START EXTRACTED DATA

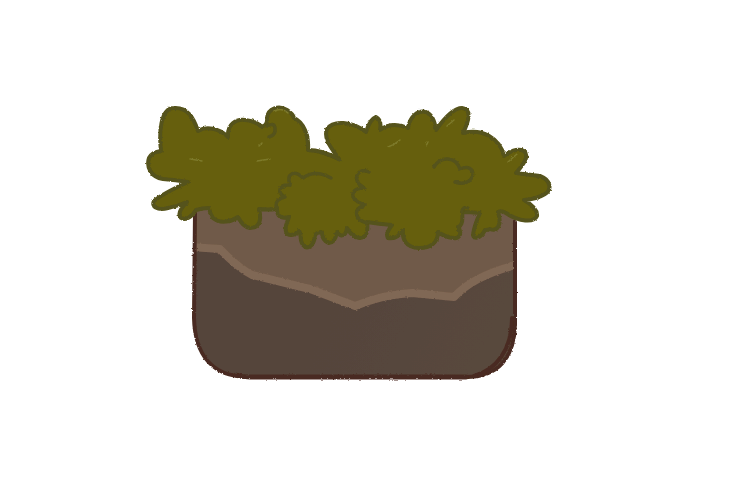
<!DOCTYPE html>
<html lang="en">
<head>
<meta charset="utf-8">
<title>Bush in a planter</title>
<style>
:root {
  --paper: #ffffff;
  --pot-light: #705a48;
  --pot-dark: #59483d;
  --pot-deep: #54443b;
  --pot-band: #806754;
  --pot-outline: #4a2c20;
  --leaf: #665f0b;
  --leaf-outline: #55521a;
  --leaf-shine: #7d7a2c;
}
html, body { margin: 0; background: var(--paper); overflow: hidden; }
svg { display: block; width: 735px; height: 491px; }
.pot-light { fill: var(--pot-light); }
.pot-dark { fill: url(#soil-shade); }
.pot-band { fill: none; stroke: var(--pot-band); stroke-width: 8; stroke-linejoin: round; }
.pot-outline { fill: none; stroke: var(--pot-outline); stroke-width: 4; stroke-linecap: round; }
.pot-base { stroke-width: 5; }
.leaves { fill: var(--leaf); stroke: var(--leaf-outline); stroke-width: 4; stroke-linejoin: round; }
.curl { fill: none; stroke: var(--leaf-outline); stroke-width: 3.5; stroke-linecap: round; stroke-linejoin: round; }
.shine { fill: none; stroke: var(--leaf-shine); stroke-width: 1.5; stroke-linecap: round; }
</style>
</head>
<body>
<svg viewBox="0 0 735 491" role="img" aria-label="Green bush growing in a brown planter">
  <defs>
    <linearGradient id="soil-shade" x1="0" y1="0" x2="1" y2="0.2">
      <stop offset="0" stop-color="var(--pot-deep)"/>
      <stop offset="0.5" stop-color="var(--pot-deep)"/>
      <stop offset="1" stop-color="var(--pot-dark)"/>
    </linearGradient>
    <clipPath id="pot-shape">
      <path d="M194 195H515V325C514 358 498 377 466 377H246C214 376 195 357 195 318Z"/>
    </clipPath>
    <filter id="crayon-edge" x="-5%" y="-5%" width="110%" height="110%">
      <feTurbulence type="fractalNoise" baseFrequency="0.4" numOctaves="2" seed="4"/>
      <feDisplacementMap in="SourceGraphic" scale="2.5" xChannelSelector="R" yChannelSelector="G"/>
    </filter>
  </defs>

  <g id="planter" filter="url(#crayon-edge)">
    <g clip-path="url(#pot-shape)">
      <rect class="pot-light" x="190" y="190" width="330" height="190"/>
      <path class="pot-dark" d="M190 249L220 251Q238 270 252 277L310 291L355 308Q385 296 412 294L454 298Q474 277 520 266V380H190Z"/>
      <path class="pot-band" d="M190 247L220 249Q238 268 252 275L310 289L355 306Q385 294 412 293L454 297Q474 275 520 264"/>
    </g>
    <path class="pot-outline" d="M195 212L194 318C195 357 214 376 246 377"/>
    <path class="pot-outline" d="M515 222V325C514 358 498 377 466 377"/>
    <path class="pot-outline" d="M512 318C512 350 496 370 474 376"/>
    <path class="pot-outline pot-base" d="M236 375Q242 377 250 377H466"/>
  </g>

  <g id="bush" filter="url(#crayon-edge)">
    <path class="leaves" d="M161 151C159 134 160 108 174 108C188 107 194 119 198 131C206 126 219 128 228 137C227 124 236 119 245 120Q256 121 262 127Q268 125 267 118C268 108 279 105 287 110Q293 114 294 118C304 122 309 136 308 150Q322 150 339 159C332 149 323 139 327 129C333 120 352 121 366 132Q370 119 376 117Q382 120 380 130Q392 121 408 128C410 116 418 110 426 112Q434 115 436 130C443 120 453 108 462 108C472 109 469 121 463 133C482 128 500 138 504 156Q516 147 524 151C530 156 523 165 516 173Q532 175 540 176C551 180 552 190 545 194Q537 199 524 200Q538 208 537 216C534 223 519 222 506 213Q501 210 498 212C502 224 498 232 490 229Q488 230 485 230C481 238 474 240 473 235Q474 226 480 213Q470 212 462 212C463 220 462 226 458 227C463 234 459 239 453 238Q445 237 438 232C438 243 430 248 419 248C406 248 402 239 403 230Q397 240 388 238Q385 234 392 225Q379 224 367 222C369 236 363 240 356 237Q350 234 347 228C346 236 341 238 337 232Q335 243 329 243Q322 241 322 232Q317 232 315 235C314 247 307 250 303 245C299 240 302 234 299 231Q293 237 287 234C283 228 288 221 289 217Q277 220 277 209Q267 210 259 209C262 221 259 228 250 228Q243 227 238 217C231 222 220 224 213 218Q210 214 209 208Q202 208 196 210C192 217 185 221 181 218C177 214 182 207 187 202Q178 206 168 208C157 211 151 206 154 201Q162 194 188 182Q176 180 163 179C151 177 146 167 149 158Q152 152 161 151Z"/>
    <g id="leaf-curls">
      <path class="curl" d="M267 126Q274 122 275 128Q276 135 269 137"/>
      <path class="curl" d="M308 150Q325 152 340 160"/>
      <path class="curl" d="M277 209C274 202 279 198 285 197C277 193 278 184 290 185C286 174 294 169 303 178Q315 169 331 178"/>
      <path class="curl" d="M369 172C359 168 353 176 359 184Q363 187 364 188C352 188 349 196 358 202Q363 204 365 205C352 209 355 220 367 223"/>
      <path class="curl" d="M434 167C441 155 456 157 460 169C472 164 477 174 469 181Q463 185 455 182"/>
      <path class="curl" d="M462 212Q463 206 468 208"/>
    </g>
    <g id="leaf-shines">
      <path class="shine" d="M190 159L202 161M257 161L270 159M259 146L262 143M388 147Q394 145 400 140M426 146L428 142M508 162L517 154M274 111Q282 107 288 113M447 126L454 120"/>
    </g>
  </g>
</svg>
</body>
</html>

END EXTRACTED DATA

_TASK DESCRIPTION_: Copy each line of the material above exactly, but not the images.

_ANSWER TO THE PROBLEM_:
<!DOCTYPE html>
<html lang="en">
<head>
<meta charset="utf-8">
<title>Bush in a planter</title>
<style>
:root {
  --paper: #ffffff;
  --pot-light: #705a48;
  --pot-dark: #59483d;
  --pot-deep: #54443b;
  --pot-band: #806754;
  --pot-outline: #4a2c20;
  --leaf: #665f0b;
  --leaf-outline: #55521a;
  --leaf-shine: #7d7a2c;
}
html, body { margin: 0; background: var(--paper); overflow: hidden; }
svg { display: block; width: 735px; height: 491px; }
.pot-light { fill: var(--pot-light); }
.pot-dark { fill: url(#soil-shade); }
.pot-band { fill: none; stroke: var(--pot-band); stroke-width: 8; stroke-linejoin: round; }
.pot-outline { fill: none; stroke: var(--pot-outline); stroke-width: 4; stroke-linecap: round; }
.pot-base { stroke-width: 5; }
.leaves { fill: var(--leaf); stroke: var(--leaf-outline); stroke-width: 4; stroke-linejoin: round; }
.curl { fill: none; stroke: var(--leaf-outline); stroke-width: 3.5; stroke-linecap: round; stroke-linejoin: round; }
.shine { fill: none; stroke: var(--leaf-shine); stroke-width: 1.5; stroke-linecap: round; }
</style>
</head>
<body>
<svg viewBox="0 0 735 491" role="img" aria-label="Green bush growing in a brown planter">
  <defs>
    <linearGradient id="soil-shade" x1="0" y1="0" x2="1" y2="0.2">
      <stop offset="0" stop-color="var(--pot-deep)"/>
      <stop offset="0.5" stop-color="var(--pot-deep)"/>
      <stop offset="1" stop-color="var(--pot-dark)"/>
    </linearGradient>
    <clipPath id="pot-shape">
      <path d="M194 195H515V325C514 358 498 377 466 377H246C214 376 195 357 195 318Z"/>
    </clipPath>
    <filter id="crayon-edge" x="-5%" y="-5%" width="110%" height="110%">
      <feTurbulence type="fractalNoise" baseFrequency="0.4" numOctaves="2" seed="4"/>
      <feDisplacementMap in="SourceGraphic" scale="2.5" xChannelSelector="R" yChannelSelector="G"/>
    </filter>
  </defs>

  <g id="planter" filter="url(#crayon-edge)">
    <g clip-path="url(#pot-shape)">
      <rect class="pot-light" x="190" y="190" width="330" height="190"/>
      <path class="pot-dark" d="M190 249L220 251Q238 270 252 277L310 291L355 308Q385 296 412 294L454 298Q474 277 520 266V380H190Z"/>
      <path class="pot-band" d="M190 247L220 249Q238 268 252 275L310 289L355 306Q385 294 412 293L454 297Q474 275 520 264"/>
    </g>
    <path class="pot-outline" d="M195 212L194 318C195 357 214 376 246 377"/>
    <path class="pot-outline" d="M515 222V325C514 358 498 377 466 377"/>
    <path class="pot-outline" d="M512 318C512 350 496 370 474 376"/>
    <path class="pot-outline pot-base" d="M236 375Q242 377 250 377H466"/>
  </g>

  <g id="bush" filter="url(#crayon-edge)">
    <path class="leaves" d="M161 151C159 134 160 108 174 108C188 107 194 119 198 131C206 126 219 128 228 137C227 124 236 119 245 120Q256 121 262 127Q268 125 267 118C268 108 279 105 287 110Q293 114 294 118C304 122 309 136 308 150Q322 150 339 159C332 149 323 139 327 129C333 120 352 121 366 132Q370 119 376 117Q382 120 380 130Q392 121 408 128C410 116 418 110 426 112Q434 115 436 130C443 120 453 108 462 108C472 109 469 121 463 133C482 128 500 138 504 156Q516 147 524 151C530 156 523 165 516 173Q532 175 540 176C551 180 552 190 545 194Q537 199 524 200Q538 208 537 216C534 223 519 222 506 213Q501 210 498 212C502 224 498 232 490 229Q488 230 485 230C481 238 474 240 473 235Q474 226 480 213Q470 212 462 212C463 220 462 226 458 227C463 234 459 239 453 238Q445 237 438 232C438 243 430 248 419 248C406 248 402 239 403 230Q397 240 388 238Q385 234 392 225Q379 224 367 222C369 236 363 240 356 237Q350 234 347 228C346 236 341 238 337 232Q335 243 329 243Q322 241 322 232Q317 232 315 235C314 247 307 250 303 245C299 240 302 234 299 231Q293 237 287 234C283 228 288 221 289 217Q277 220 277 209Q267 210 259 209C262 221 259 228 250 228Q243 227 238 217C231 222 220 224 213 218Q210 214 209 208Q202 208 196 210C192 217 185 221 181 218C177 214 182 207 187 202Q178 206 168 208C157 211 151 206 154 201Q162 194 188 182Q176 180 163 179C151 177 146 167 149 158Q152 152 161 151Z"/>
    <g id="leaf-curls">
      <path class="curl" d="M267 126Q274 122 275 128Q276 135 269 137"/>
      <path class="curl" d="M308 150Q325 152 340 160"/>
      <path class="curl" d="M277 209C274 202 279 198 285 197C277 193 278 184 290 185C286 174 294 169 303 178Q315 169 331 178"/>
      <path class="curl" d="M369 172C359 168 353 176 359 184Q363 187 364 188C352 188 349 196 358 202Q363 204 365 205C352 209 355 220 367 223"/>
      <path class="curl" d="M434 167C441 155 456 157 460 169C472 164 477 174 469 181Q463 185 455 182"/>
      <path class="curl" d="M462 212Q463 206 468 208"/>
    </g>
    <g id="leaf-shines">
      <path class="shine" d="M190 159L202 161M257 161L270 159M259 146L262 143M388 147Q394 145 400 140M426 146L428 142M508 162L517 154M274 111Q282 107 288 113M447 126L454 120"/>
    </g>
  </g>
</svg>
</body>
</html>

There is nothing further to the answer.